Every line containing the string "title" should be returned from the records.
++++ Available data
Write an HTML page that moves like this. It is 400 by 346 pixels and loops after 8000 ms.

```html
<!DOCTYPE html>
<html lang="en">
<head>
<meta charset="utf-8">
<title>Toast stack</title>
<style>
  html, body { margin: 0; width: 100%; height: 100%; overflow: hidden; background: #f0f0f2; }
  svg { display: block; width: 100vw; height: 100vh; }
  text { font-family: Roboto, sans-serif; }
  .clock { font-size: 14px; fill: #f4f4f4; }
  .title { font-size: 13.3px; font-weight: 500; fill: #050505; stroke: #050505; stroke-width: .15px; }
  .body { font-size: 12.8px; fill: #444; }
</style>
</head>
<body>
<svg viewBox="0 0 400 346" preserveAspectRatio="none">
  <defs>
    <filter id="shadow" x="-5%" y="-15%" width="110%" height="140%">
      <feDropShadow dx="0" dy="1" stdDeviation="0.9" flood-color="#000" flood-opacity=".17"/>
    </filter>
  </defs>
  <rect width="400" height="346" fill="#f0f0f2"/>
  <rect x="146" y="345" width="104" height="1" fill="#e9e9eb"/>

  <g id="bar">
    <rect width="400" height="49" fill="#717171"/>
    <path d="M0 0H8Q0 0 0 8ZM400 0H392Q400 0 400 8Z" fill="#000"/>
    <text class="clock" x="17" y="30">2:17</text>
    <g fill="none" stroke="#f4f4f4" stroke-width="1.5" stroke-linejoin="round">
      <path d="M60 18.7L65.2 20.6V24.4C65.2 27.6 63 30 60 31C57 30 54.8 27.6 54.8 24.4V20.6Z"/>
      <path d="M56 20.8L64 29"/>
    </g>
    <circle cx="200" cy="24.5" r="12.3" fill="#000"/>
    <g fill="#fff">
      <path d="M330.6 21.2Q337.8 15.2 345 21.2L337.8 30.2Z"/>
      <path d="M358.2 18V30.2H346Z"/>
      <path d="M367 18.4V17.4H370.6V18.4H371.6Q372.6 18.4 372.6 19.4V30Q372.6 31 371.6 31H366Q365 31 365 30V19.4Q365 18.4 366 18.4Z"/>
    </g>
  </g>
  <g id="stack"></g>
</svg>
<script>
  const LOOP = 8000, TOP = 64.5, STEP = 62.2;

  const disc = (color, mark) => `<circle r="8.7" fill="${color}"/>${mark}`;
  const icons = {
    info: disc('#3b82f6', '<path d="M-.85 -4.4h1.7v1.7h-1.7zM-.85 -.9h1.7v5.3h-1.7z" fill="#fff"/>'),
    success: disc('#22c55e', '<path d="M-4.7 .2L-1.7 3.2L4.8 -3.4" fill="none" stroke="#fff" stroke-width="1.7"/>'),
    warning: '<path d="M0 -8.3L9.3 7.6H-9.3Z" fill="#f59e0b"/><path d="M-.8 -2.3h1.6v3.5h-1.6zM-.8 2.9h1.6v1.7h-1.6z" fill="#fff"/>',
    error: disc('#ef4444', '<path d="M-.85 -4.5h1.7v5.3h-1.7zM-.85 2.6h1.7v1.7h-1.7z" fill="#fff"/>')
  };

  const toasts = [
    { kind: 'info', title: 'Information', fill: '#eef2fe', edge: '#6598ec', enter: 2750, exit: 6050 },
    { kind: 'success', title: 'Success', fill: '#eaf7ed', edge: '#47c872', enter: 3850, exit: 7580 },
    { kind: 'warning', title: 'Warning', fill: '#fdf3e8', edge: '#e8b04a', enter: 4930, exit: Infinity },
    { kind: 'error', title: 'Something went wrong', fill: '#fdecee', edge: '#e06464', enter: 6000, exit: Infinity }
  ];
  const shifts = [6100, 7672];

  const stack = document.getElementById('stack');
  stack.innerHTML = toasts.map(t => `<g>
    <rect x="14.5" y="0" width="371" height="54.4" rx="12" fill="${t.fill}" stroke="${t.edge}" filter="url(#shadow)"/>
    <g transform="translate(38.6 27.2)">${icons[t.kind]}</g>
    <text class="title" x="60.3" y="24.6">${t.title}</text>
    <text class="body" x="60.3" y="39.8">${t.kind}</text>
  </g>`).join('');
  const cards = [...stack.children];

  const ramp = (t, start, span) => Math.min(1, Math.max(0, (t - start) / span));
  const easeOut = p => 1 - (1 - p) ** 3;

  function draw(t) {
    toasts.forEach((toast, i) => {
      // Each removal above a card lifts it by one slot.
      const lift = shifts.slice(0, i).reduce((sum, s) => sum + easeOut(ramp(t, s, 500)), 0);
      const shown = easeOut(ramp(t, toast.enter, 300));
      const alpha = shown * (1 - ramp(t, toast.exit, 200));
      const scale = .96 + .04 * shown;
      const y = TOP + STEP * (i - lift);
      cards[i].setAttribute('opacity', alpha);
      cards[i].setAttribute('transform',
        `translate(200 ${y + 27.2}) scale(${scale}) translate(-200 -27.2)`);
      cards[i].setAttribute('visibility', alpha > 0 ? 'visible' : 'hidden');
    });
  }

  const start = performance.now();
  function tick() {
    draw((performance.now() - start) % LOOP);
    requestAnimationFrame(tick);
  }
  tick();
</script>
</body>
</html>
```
++++++++
++++ Available data
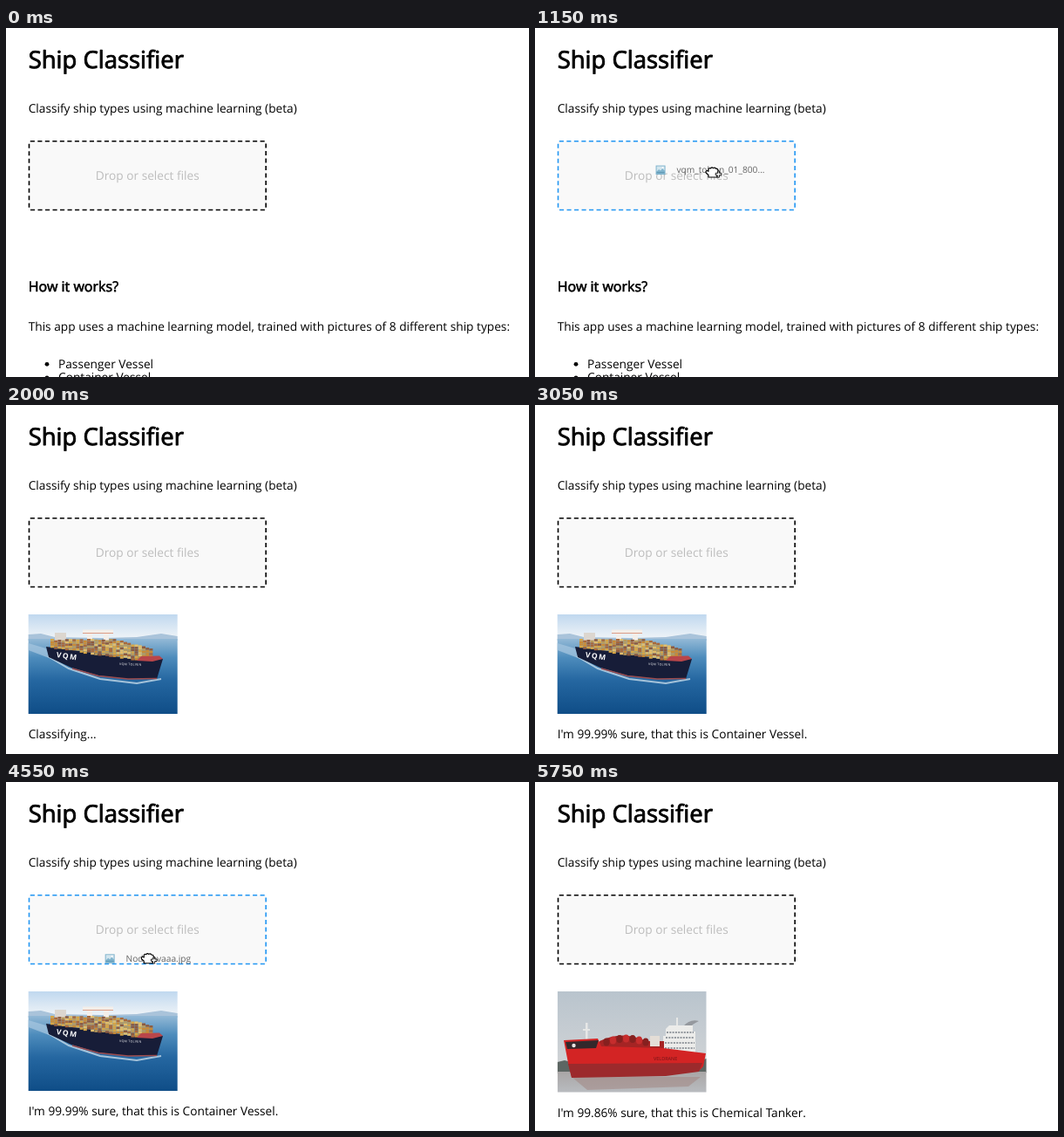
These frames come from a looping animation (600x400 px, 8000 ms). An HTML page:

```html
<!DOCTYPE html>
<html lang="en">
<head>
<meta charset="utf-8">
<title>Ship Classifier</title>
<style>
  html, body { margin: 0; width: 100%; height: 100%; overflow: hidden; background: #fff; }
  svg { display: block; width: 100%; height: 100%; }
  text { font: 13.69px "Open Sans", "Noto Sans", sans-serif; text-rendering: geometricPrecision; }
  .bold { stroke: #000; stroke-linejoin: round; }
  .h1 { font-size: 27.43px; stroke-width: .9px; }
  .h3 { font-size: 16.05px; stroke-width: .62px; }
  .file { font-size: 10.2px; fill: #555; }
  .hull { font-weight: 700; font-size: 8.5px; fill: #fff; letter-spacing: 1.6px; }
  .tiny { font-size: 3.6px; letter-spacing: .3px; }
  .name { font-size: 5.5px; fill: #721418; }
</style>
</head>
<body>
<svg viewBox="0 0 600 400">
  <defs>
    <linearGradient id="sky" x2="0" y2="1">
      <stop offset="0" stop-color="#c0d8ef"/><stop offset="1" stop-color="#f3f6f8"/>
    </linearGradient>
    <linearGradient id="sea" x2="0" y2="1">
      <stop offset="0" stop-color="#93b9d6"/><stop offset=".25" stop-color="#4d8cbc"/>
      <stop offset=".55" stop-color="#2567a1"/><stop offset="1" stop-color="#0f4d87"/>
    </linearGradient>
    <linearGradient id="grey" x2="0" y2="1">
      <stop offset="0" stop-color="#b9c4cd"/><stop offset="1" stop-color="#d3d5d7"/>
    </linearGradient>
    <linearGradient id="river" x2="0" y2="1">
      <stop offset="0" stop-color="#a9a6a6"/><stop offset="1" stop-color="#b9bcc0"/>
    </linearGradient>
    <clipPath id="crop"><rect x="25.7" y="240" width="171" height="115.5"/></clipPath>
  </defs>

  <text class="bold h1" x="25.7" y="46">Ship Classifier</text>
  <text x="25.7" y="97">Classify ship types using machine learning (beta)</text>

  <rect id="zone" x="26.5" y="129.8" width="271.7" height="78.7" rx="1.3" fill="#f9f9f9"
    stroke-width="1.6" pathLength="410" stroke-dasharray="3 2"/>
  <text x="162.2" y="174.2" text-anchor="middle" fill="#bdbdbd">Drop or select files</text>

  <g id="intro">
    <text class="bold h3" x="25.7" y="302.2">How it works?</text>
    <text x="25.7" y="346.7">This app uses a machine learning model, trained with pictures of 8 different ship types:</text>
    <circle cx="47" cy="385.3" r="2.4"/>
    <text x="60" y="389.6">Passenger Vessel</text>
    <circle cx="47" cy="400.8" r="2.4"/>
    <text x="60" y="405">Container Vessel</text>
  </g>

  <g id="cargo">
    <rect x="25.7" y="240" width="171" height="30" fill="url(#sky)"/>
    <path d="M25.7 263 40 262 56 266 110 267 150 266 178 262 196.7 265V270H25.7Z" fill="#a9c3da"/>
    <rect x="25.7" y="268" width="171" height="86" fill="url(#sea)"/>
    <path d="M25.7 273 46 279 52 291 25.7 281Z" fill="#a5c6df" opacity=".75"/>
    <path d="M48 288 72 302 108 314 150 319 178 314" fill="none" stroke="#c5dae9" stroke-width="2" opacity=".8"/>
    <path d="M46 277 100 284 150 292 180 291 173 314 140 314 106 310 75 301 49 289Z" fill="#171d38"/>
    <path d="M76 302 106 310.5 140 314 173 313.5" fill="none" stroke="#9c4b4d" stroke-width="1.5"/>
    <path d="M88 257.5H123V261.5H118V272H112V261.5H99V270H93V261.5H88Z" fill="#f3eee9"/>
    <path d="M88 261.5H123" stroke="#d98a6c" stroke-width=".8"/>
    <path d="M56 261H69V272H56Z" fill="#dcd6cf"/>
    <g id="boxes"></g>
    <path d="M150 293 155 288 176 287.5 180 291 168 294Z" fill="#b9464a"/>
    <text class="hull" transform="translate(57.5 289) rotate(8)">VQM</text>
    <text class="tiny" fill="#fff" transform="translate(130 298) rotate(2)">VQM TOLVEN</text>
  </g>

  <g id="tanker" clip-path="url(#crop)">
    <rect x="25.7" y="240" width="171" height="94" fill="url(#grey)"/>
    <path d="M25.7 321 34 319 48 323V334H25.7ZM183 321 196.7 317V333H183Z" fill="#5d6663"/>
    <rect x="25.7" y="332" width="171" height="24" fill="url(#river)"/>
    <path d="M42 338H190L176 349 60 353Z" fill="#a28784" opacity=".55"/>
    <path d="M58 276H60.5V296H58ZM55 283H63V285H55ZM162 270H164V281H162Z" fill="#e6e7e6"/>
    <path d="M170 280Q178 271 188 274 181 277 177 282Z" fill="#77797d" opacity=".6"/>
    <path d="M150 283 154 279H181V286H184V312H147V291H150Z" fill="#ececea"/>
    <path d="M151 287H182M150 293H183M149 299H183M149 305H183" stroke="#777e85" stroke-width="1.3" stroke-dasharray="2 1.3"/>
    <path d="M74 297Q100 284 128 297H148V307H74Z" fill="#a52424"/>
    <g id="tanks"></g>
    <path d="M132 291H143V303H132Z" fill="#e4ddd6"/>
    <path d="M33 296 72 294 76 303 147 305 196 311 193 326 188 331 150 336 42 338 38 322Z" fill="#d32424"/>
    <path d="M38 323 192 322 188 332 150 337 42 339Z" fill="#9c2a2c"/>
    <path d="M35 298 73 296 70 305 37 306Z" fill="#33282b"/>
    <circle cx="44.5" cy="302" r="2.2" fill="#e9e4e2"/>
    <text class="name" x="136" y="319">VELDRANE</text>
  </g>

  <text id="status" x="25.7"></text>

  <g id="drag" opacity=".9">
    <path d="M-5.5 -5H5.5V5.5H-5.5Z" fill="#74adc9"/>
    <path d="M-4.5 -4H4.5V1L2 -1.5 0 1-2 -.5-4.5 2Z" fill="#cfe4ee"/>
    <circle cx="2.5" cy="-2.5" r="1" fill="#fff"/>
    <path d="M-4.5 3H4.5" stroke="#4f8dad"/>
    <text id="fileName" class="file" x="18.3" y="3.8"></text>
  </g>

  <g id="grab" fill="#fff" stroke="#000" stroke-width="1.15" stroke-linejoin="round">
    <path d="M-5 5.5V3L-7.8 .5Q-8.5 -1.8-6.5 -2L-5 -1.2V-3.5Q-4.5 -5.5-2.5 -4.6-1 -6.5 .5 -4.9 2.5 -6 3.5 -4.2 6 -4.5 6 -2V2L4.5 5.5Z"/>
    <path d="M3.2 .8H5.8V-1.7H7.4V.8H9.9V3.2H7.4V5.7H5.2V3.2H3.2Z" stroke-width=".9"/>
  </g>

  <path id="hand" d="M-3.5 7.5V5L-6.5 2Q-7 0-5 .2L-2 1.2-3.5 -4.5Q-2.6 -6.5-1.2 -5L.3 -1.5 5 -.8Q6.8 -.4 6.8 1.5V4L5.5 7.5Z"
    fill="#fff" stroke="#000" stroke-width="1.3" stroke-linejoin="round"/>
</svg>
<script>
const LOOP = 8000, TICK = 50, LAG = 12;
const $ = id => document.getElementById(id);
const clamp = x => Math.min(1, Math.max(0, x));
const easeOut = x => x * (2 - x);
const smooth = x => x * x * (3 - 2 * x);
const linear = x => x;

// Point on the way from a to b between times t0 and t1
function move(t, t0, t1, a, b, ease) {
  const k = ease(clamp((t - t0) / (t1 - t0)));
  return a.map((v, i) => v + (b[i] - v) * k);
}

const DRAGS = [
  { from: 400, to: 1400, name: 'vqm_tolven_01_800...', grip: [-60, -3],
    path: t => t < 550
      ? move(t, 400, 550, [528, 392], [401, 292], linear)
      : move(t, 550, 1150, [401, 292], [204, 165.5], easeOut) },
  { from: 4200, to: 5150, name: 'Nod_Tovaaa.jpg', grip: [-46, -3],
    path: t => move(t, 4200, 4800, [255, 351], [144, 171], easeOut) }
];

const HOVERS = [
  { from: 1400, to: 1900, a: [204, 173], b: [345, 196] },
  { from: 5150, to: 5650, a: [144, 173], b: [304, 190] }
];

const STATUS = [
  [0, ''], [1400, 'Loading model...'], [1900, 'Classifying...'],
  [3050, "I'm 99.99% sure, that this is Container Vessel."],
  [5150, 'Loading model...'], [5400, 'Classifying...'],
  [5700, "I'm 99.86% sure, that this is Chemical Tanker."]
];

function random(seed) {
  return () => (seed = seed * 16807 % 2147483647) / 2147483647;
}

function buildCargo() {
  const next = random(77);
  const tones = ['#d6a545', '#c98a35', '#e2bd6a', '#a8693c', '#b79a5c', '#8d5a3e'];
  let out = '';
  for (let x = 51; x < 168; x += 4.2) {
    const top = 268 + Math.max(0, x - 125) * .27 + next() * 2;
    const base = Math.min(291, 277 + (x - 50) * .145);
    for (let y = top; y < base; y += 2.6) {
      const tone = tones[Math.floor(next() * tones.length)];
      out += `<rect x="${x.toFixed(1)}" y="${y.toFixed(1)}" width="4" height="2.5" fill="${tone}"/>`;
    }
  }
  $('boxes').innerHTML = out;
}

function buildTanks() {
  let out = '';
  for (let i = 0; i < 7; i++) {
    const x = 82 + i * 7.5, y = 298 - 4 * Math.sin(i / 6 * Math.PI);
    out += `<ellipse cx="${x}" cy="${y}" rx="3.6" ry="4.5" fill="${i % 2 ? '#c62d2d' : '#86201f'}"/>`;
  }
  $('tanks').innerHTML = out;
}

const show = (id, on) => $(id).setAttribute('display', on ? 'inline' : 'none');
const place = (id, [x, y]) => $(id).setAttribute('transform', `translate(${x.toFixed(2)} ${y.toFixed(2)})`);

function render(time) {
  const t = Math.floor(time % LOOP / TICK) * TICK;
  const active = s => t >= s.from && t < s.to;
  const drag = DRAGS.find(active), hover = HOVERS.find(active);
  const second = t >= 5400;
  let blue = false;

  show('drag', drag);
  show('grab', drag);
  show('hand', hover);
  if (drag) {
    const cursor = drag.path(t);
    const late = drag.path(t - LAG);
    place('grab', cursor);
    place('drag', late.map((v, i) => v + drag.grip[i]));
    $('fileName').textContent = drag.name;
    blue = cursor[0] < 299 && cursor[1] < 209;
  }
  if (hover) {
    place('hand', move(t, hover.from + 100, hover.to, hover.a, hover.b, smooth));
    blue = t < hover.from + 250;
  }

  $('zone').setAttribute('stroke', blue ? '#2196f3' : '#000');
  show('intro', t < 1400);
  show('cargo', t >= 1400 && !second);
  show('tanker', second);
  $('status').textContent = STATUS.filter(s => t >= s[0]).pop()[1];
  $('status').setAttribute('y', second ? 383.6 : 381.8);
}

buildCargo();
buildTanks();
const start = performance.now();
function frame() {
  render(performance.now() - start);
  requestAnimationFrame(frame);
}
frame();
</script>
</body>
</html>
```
++++++++
▶ _Expected answer_:
<title>Toast stack</title>
  .title { font-size: 13.3px; font-weight: 500; fill: #050505; stroke: #050505; stroke-width: .15px; }
    { kind: 'info', title: 'Information', fill: '#eef2fe', edge: '#6598ec', enter: 2750, exit: 6050 },
    { kind: 'success', title: 'Success', fill: '#eaf7ed', edge: '#47c872', enter: 3850, exit: 7580 },
    { kind: 'warning', title: 'Warning', fill: '#fdf3e8', edge: '#e8b04a', enter: 4930, exit: Infinity },
    { kind: 'error', title: 'Something went wrong', fill: '#fdecee', edge: '#e06464', enter: 6000, exit: Infinity }
    <text class="title" x="60.3" y="24.6">${t.title}</text>
<title>Ship Classifier</title>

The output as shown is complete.